A coalition of communists, socialists, labor unions and other progressive groups will be uniting to demand a “tax the rich, fund public education, cap the rent and more” budget at the state Capitol, May 17.
“Equity Can’t Wait: Rally for a Moral Budget” is hosted by Recovery For All (RFA), which represents a coalition of labor, community and faith organizations aimed at eliminating “systemic inequalities and rebuild[ing] a better Connecticut.” Organizations part of the coalition, like the CT AFL-CIO, are also pushing the event.
Thousands are anticipated to participate in the all-day event that will lobby for funding equitable, social justice causes and predictive scheduling — which would require certain employers to provide advanced notice to certain employees of such employees’ work schedule.
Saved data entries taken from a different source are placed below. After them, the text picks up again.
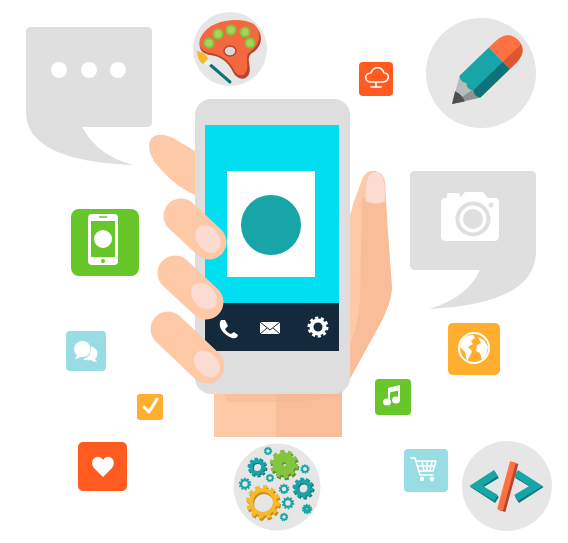
<!DOCTYPE html>
<html lang="en">
<head>
<meta charset="utf-8">
<title>Mobile app features</title>
<style>
:root{--cyan:#00dff0;--navy:#14293b;--phone:#dedede;--disc:#e6e6e6;--bubble:#dfdfdf;--skin:#fec9a6;--skin-shade:#f9be99;--nail:#fcdcd2;--orange:#ff5a1f;--coral:#f4683f;--coral-dark:#b8452b;--green:#66c62a;--lime:#84c441;--lime-dark:#5d9130;--amber:#ffae2e;--gold:#f6bb2d;--gold-dark:#c88b18;--sky:#98dde4;--teal:#18a5a7;--teal-dark:#0e7379}
html,body{margin:0;background:#fff;overflow:hidden}
svg{display:block}
.white{fill:#fff}
.line{fill:none;stroke:#fff;stroke-linecap:round;stroke-linejoin:round}
.finger{stroke:var(--skin);stroke-width:35;stroke-linecap:round}
.nail{fill:var(--nail)}
.disc{fill:var(--disc)}
.bubble{fill:var(--bubble)}
.teal{color:var(--teal)}.teal-dark{color:var(--teal-dark)}
.lime{color:var(--lime)}.lime-dark{color:var(--lime-dark)}
.gold{color:var(--gold)}.gold-dark{color:var(--gold-dark)}
</style>
</head>
<body>
<svg width="568" height="543" viewBox="0 0 568 543" role="img" aria-label="Hand holding a smartphone, surrounded by app icons">
<defs>
<g id="gear" fill="none" stroke="currentColor">
<circle r="6.5" stroke-width="4"/>
<circle r="9" stroke-width="3" pathLength="20" stroke-dasharray="1.1 .9"/>
</g>
<g id="gear-thin" fill="none" stroke="currentColor">
<circle r="7.2" stroke-width="2.4"/>
<circle r="9.2" stroke-width="2.2" pathLength="24" stroke-dasharray="1.1 .9"/>
</g>
<g id="gear-solid" fill="none" stroke="currentColor">
<circle r="5" stroke-width="7"/>
<circle r="9" stroke-width="3" pathLength="20" stroke-dasharray="1.1 .9"/>
</g>
<ellipse id="nail" class="nail" rx="11" ry="15"/>
</defs>

<g id="chat-bubble">
<path class="bubble" d="M31 27H147Q152 27 152 32V122Q152 127 147 127H82Q98 156 133 165Q26 161 26 112V32Q26 27 31 27Z"/>
<g class="white"><circle cx="59" cy="70" r="8"/><circle cx="89" cy="70" r="8"/><circle cx="118" cy="70" r="8"/></g>
</g>

<g id="camera-bubble">
<path class="bubble" d="M415 171H531Q536 171 536 176V252Q535 304 429 309Q467 298 480 270H415Q410 270 410 265V176Q410 171 415 171Z"/>
<rect class="white" x="447" y="193" width="13" height="8" rx="2"/>
<path class="white" d="M445 198H460L465 192H483L488 198H495Q499 198 499 203V236Q499 241 494 241H446Q441 241 441 236V203Q441 198 445 198Z"/>
<circle cx="473" cy="219" r="15.5" fill="none" stroke="#dfdfdf" stroke-width="4"/>
<circle class="bubble" cx="473" cy="219" r="10"/>
<circle class="bubble" cx="491" cy="205" r="2.5"/>
</g>

<g id="hand-back">
<path fill="var(--skin)" d="M214 380H290V437H214Z"/>
<path fill="var(--skin-shade)" d="M276 380H342V437H276Z"/>
<path fill="#f4b48d" d="M214 380H342V396L300 402H228Z" opacity=".45"/>
<path fill="var(--skin)" d="M200 197Q176 188 158 166C149 156 146 143 153 137Q160 132 173 138L200 154Z"/>
<path fill="var(--skin)" d="M342 230Q350 220 353 204L362 180C366 167 382 168 385 181L387 225L392 288Q391 304 380 324L342 393Z"/>
<path fill="var(--skin-shade)" d="M362 197Q376 212 385 187L388 232L392 288Q391 304 380 324L342 393V364Q358 332 360 300Z"/>
<path class="nail" d="M366 201C365 184 367 172 376 172C383 172 385 181 385 201Q376 206 366 201Z"/>
</g>

<g id="phone">
<rect x="195" y="99" width="155" height="295" rx="16" fill="var(--phone)"/>
<rect x="205" y="125" width="134" height="179" fill="var(--cyan)"/>
<rect x="205" y="303" width="134" height="48" fill="var(--navy)"/>
<rect class="white" x="227" y="171" width="88" height="106"/>
<circle cx="271" cy="225" r="30" fill="var(--teal)"/>
<path id="call" class="white" d="M221 320L225 320L228 326L225 329Q227 333 231 334L234 332L238 335Q237 339 232 338C223 335 217 326 221 320Z"/>
<g id="mail">
<rect class="white" x="260" y="322" width="20" height="12"/>
<path d="M260 322L270 330L280 322M260 334L267 328M280 334L273 328" fill="none" stroke="var(--navy)"/>
</g>
<use href="#gear" x="0" y="0" transform="translate(318 327)" color="#fff"/>
</g>

<g id="hand-front">
<path class="finger" d="M181 216L209 242"/>
<path class="finger" d="M175 273L206 302"/>
<path class="finger" d="M168 329L207 366"/>
<use href="#nail" transform="translate(208 239) rotate(-38)"/>
<use href="#nail" transform="translate(204 296) rotate(-43)"/>
<use href="#nail" transform="translate(207 364) rotate(-42)"/>
</g>

<g id="palette-icon">
<circle class="disc" cx="230" cy="49" r="37"/>
<path id="palette-shape" fill="var(--coral-dark)" d="M203 37C212 20 244 17 256 27C264 35 262 47 252 53C245 58 252 66 249 74C246 81 237 80 233 72C229 63 221 56 210 55C199 53 197 45 203 37Z"/>
<path fill="var(--coral)" d="M202 35C211 19 243 16 255 25C262 33 260 45 251 51C243 56 250 65 246 72C243 77 237 76 234 70C229 60 220 54 210 53C199 51 197 43 202 35Z"/>
<ellipse cx="230" cy="51" rx="6" ry="5" fill="#d9d9d9" stroke="var(--coral-dark)" stroke-width="1.5"/>
<g fill="#a4d65e" stroke="var(--lime)" stroke-width="2"><circle cx="209" cy="43" r="4.5"/><circle cx="218" cy="34" r="4.5"/><circle cx="231" cy="30" r="4.5"/><circle cx="245" cy="32" r="4.5"/><circle cx="250" cy="43" r="4.5"/></g>
<path d="M207 62L230 82" stroke="var(--teal-dark)" stroke-width="3" stroke-linecap="round"/>
<path d="M204 59L210 65" stroke="#eee" stroke-width="6"/>
<path fill="var(--gold)" d="M197 51Q207 53 208 59L203 64Q197 60 197 51Z"/>
</g>

<g id="pencil-icon">
<circle class="disc" cx="481" cy="73" r="55"/>
<g transform="translate(452 104) rotate(-44)">
<path fill="#b9bcbc" d="M0 0L25-15V15Z"/>
<path fill="#8e9292" d="M0 0L25 4V15Z"/>
<path fill="#4d5052" d="M0 0L11-7Q14 0 11 7Z"/>
<path fill="var(--teal)" d="M25-15H66V15H25Q21 10 25 5Q20 0 25-5Q21-10 25-15Z"/>
<path fill="var(--teal-dark)" d="M25 5H66V15H25Q21 10 25 5Z"/>
<path fill="#ff7043" d="M66-15H76Q92-14 92 0Q92 14 76 15H66Z"/>
<path fill="#dd5630" d="M66 5H91Q88 14 76 15H66Z"/>
</g>
</g>

<g id="cloud-icon">
<rect x="359" y="62" width="34" height="34" rx="4" fill="var(--orange)"/>
<path class="line" stroke-width="1.5" d="M371 82H383C390 81 390 73 384 73C382 66 373 66 371 73C364 73 364 82 371 82ZM376 82V87M371 87H381"/>
</g>

<g id="device-icon">
<rect x="71" y="209" width="68" height="67" rx="8" fill="var(--green)"/>
<rect class="white" x="88" y="214" width="30" height="51" rx="4"/>
<rect x="91" y="221" width="24" height="36" fill="var(--green)"/>
<path d="M99 217H107" stroke="var(--green)" stroke-width="1.5"/>
<circle cx="103" cy="261" r="2" fill="var(--green)"/>
<circle class="white" cx="103" cy="239" r="9"/>
</g>

<g id="messages-icon">
<rect x="66" y="331" width="40" height="40" rx="4" fill="var(--sky)"/>
<path class="white" d="M91 346Q99 349 97 356Q96 358 95 359L97 362Q93 362 91 360Q86 361 83 359Q92 357 91 346Z"/>
<path class="white" d="M83 341C93 341 93 357 83 357L80 357Q78 359 75 359L77 355C71 350 75 341 83 341Z"/>
</g>

<g id="check-icon">
<rect x="137" y="394" width="26" height="26" rx="3" fill="var(--amber)"/>
<path class="line" stroke-width="3" d="M144 407L149 412L157 399"/>
</g>

<g id="heart-icon">
<rect x="78" y="442" width="49" height="49" rx="5" fill="var(--orange)"/>
<path class="white" d="M103 477L94 468C88 460 98 452 103 460C108 452 118 460 112 468Z"/>
</g>

<g id="globe-icon">
<rect x="448" y="323" width="52" height="52" rx="5" fill="var(--amber)"/>
<circle class="line" cx="474" cy="348" r="15" stroke-width="2"/>
<path class="white" d="M461 343Q464 335 473 335L475 338L471 341L473 344L468 347L472 351L470 356L467 361L465 352L460 347Z"/>
<path class="white" d="M478 337L484 340L488 347L486 355L482 360L480 353L476 351L477 345L481 343Z"/>
</g>

<g id="music-icon">
<rect x="375" y="379" width="36" height="36" rx="4" fill="var(--green)"/>
<path class="line" stroke-width="2" d="M389 401V389L399 387V399"/>
<path class="white" d="M388 388L400 385V390L388 393Z"/>
<ellipse class="white" cx="387" cy="402" rx="4" ry="3.5"/><ellipse class="white" cx="396" cy="400" rx="4" ry="3.5"/>
</g>

<g id="cart-icon">
<rect x="404" y="449" width="44" height="43" rx="4" fill="var(--sky)"/>
<path class="line" stroke-width="1.6" d="M411 458H415L420 475H433M416 461H436L433 471H419M417 466H434M422 461L424 471M427 461V471M432 461L430 471"/>
<circle class="white" cx="422" cy="479" r="2.2"/><circle class="white" cx="432" cy="479" r="2.2"/>
</g>

<g id="gears-icon">
<circle class="disc" cx="277" cy="487" r="43.5"/>
<g id="gear-depth">
<use href="#gear-solid" class="lime-dark" transform="translate(285 466) scale(1.35)"/>
<use href="#gear-thin" class="gold-dark" transform="translate(264 504) scale(1.65)"/>
<use href="#gear" class="teal-dark" transform="translate(258 468) scale(.9)"/>
<use href="#gear" class="teal-dark" transform="translate(304 489) scale(1)"/>
</g>
<use href="#gear-solid" class="lime" transform="translate(284 464) scale(1.35)"/>
<use href="#gear-thin" class="gold" transform="translate(263 502) scale(1.65)"/>
<use href="#gear" class="teal" transform="translate(257 467) scale(.9)"/>
<use href="#gear" class="teal" transform="translate(303 488) scale(1)"/>
<g class="teal">
<use href="#gear" transform="translate(245 484) scale(.6)"/>
<use href="#gear" transform="translate(268 451) scale(.4)"/>
<use href="#gear" transform="translate(305 469) scale(.45)"/>
<use href="#gear" transform="translate(270 478) scale(.4)"/>
<use href="#gear" transform="translate(284 489) scale(.5)"/>
<use href="#gear" transform="translate(288 503) scale(.6)"/>
<use href="#gear-solid" transform="translate(307 509) scale(.5)"/>
<use href="#gear" transform="translate(284 517) scale(.4)"/>
</g>
</g>

<g id="code-icon">
<circle class="disc" cx="507" cy="486" r="45"/>
<g fill="none" stroke-width="7">
<path stroke="var(--teal-dark)" d="M497 475L477 487L497 500M517 475L537 487L517 500"/>
<path stroke="var(--teal)" d="M496 473L476 486L496 498M516 473L536 486L516 498"/>
<path stroke="var(--coral-dark)" d="M515 463L502 511"/>
<path stroke="#ff7043" stroke-width="6" d="M513 462L500 510"/>
</g>
</g>
</svg>
</body>
</html>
The RFA has criticized Gov. Ned Lamont’s current proposal for not tapping into the state’s $3.3 billion rainy-day fund, falling short of “meeting the extreme post-pandemic needs” in an email invitation to supporters.
“We demand dramatic investment in the programs and services our communities desperately need to survive and flourish,” RFA states on its website. “Our legislation would provide immediate relief to struggling working families and generate billions of dollars in shared resources by requiring the wealthiest among us to contribute more to the common good of all.”
As part of the ‘moral budget,’ RFA’s equity agenda includes fully and equitably funding pre K-12 public schools, teachers, paraeducators; public colleges and universities; investing in long-term care and childcare; expanding Husky to all residents regardless of immigration status; restoring and expanding the public sector safety net and worker protections like paid sick leave, the minimum wage, and predictive scheduling.
How much will this budget cost and impact Connecticut families and businesses? Those numbers are harder to come by — or at least RFA offers no figures on its website. But in a March 2022 policy report (that predominantly criticizes Yankee Institute’s free market principles), RFA’s ‘alternative’ route to a viable Connecticut returns to the same old, tired progressive playbook: tax the rich.
Yet between 2012 and 2018, Connecticut suffered an exodus of high earners at a rate that trailed only Washington, D.C., according to a 2021 Pioneer Institute study. Likewise, corporations have migrated their headquarters out of state, most recently the LEGO Group shipping its U.S. base to Boston. Meanwhile, Connecticut consistently ranks poorly in every tax category — individual, corporate, sales, property and unemployment insurance — in the Tax Foundation’s ‘2023 State Business Tax Climate Index.’ Overall, the state finished 47th in the study.
The evidence suggests that taxing the wealthy and businesses will likely inspire more people to flee for greener pastures — and further drain resources from those who cannot leave (i.e. the very people RFA claims it wants to help).
One cost associated with the RFA’s advocacy is the predictive scheduling bill. According to the bill’s fiscal note, the Department of Labor would be required to hire a wage enforcement agent that will cost $74,883 in FY24 and $99,407 in FY25; the bill will also impact the State Comptroller-Fringe Benefits account by $28,639 in FY24 and $39,140 in FY25.
Opponents of the legislation argue predictive scheduling is “impractical” governmental interventionism, subjecting small businesses — already struggling to survive post-pandemic — to penalties and even civil action.
“It is important for lawmakers to keep in mind that for small and mid-sized businesses,” testified Andy Markowski, state director of the National Federation of Independent Business (NFIB), “where staffing needs sometimes depends on varying customer demand or other factors outside of the businesses’ control, this proposal could have the effect of taking away autonomy and flexibility to staff and schedule as appropriate to meet fluctuating (or even certain emergency/unanticipated) staffing needs.”
In short, RFA’s ‘moral’ budget is expansive in terms of aspirations, but, when the bill comes due, it has no other recourse than shouting the uninspired ‘tax the rich’ mantra. A truly moral budget would be to let Connecticut’s citizens keep more of what they earn — instead of paying exorbitant taxes — and encourage more businesses to grow and stay here so people can obtain a job to help their families and loved ones.